**WHAT TO DO:**
Copy, from the data below, every line that has "return" in it.

**SUPPLIED DATA:**
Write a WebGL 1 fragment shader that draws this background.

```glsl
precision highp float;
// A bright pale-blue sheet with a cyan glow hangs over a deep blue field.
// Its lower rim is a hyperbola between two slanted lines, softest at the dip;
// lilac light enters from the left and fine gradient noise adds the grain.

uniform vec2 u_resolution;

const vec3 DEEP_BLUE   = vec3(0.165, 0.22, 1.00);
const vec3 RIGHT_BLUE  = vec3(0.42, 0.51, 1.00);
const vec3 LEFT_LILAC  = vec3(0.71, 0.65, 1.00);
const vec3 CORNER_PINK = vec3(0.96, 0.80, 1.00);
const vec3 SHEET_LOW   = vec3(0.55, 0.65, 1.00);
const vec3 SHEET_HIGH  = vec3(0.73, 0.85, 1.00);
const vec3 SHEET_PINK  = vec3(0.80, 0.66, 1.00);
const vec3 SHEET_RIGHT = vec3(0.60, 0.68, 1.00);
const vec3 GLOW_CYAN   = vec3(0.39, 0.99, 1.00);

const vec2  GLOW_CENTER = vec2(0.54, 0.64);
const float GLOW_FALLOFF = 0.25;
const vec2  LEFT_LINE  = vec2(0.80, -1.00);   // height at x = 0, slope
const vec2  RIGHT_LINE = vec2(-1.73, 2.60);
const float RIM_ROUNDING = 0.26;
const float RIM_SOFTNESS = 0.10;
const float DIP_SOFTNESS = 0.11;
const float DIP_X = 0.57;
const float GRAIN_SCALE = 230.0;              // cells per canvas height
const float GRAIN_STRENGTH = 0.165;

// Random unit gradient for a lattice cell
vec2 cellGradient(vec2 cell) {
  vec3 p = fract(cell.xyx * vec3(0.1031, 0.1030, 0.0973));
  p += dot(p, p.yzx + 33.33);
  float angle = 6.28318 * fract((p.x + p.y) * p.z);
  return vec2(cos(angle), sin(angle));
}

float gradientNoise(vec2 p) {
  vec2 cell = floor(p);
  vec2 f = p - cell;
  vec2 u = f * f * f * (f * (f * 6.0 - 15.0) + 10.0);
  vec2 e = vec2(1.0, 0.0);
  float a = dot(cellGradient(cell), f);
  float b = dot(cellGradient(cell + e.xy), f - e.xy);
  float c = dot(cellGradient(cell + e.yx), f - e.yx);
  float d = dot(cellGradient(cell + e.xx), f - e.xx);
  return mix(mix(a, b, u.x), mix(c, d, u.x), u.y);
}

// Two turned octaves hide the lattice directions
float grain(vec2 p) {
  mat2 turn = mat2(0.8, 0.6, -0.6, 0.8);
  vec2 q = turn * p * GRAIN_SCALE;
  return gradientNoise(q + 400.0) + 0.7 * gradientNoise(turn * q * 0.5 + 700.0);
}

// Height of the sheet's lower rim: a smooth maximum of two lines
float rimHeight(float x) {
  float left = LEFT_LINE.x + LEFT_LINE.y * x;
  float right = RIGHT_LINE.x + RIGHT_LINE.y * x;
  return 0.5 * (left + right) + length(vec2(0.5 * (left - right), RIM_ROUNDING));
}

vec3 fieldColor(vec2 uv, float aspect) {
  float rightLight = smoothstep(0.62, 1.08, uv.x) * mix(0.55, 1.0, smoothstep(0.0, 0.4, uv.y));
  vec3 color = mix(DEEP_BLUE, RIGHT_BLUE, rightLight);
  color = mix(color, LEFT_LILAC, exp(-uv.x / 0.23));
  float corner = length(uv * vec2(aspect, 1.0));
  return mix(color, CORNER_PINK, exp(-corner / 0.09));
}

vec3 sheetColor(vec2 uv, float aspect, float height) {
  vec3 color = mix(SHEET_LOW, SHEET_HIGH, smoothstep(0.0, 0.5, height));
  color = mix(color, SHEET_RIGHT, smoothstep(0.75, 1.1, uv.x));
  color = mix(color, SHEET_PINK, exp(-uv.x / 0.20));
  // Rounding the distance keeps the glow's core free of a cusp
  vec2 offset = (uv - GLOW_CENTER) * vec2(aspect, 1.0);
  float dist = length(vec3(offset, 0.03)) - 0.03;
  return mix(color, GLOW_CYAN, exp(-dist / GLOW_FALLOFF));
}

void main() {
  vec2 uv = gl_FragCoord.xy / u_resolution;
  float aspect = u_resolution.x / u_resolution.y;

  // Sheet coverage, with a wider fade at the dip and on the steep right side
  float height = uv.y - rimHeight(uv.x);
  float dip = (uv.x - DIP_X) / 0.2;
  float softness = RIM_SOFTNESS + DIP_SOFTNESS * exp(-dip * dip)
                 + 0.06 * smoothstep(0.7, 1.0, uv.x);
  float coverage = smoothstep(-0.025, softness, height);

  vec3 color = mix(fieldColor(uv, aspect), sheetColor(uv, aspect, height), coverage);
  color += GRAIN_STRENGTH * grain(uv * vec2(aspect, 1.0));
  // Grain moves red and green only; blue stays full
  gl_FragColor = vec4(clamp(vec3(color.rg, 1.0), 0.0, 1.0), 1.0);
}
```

**WRITTEN SOLUTION:**
  return vec2(cos(angle), sin(angle));
  return mix(mix(a, b, u.x), mix(c, d, u.x), u.y);
  return gradientNoise(q + 400.0) + 0.7 * gradientNoise(turn * q * 0.5 + 700.0);
  return 0.5 * (left + right) + length(vec2(0.5 * (left - right), RIM_ROUNDING));
  return mix(color, CORNER_PINK, exp(-corner / 0.09));
  return mix(color, GLOW_CYAN, exp(-dist / GLOW_FALLOFF));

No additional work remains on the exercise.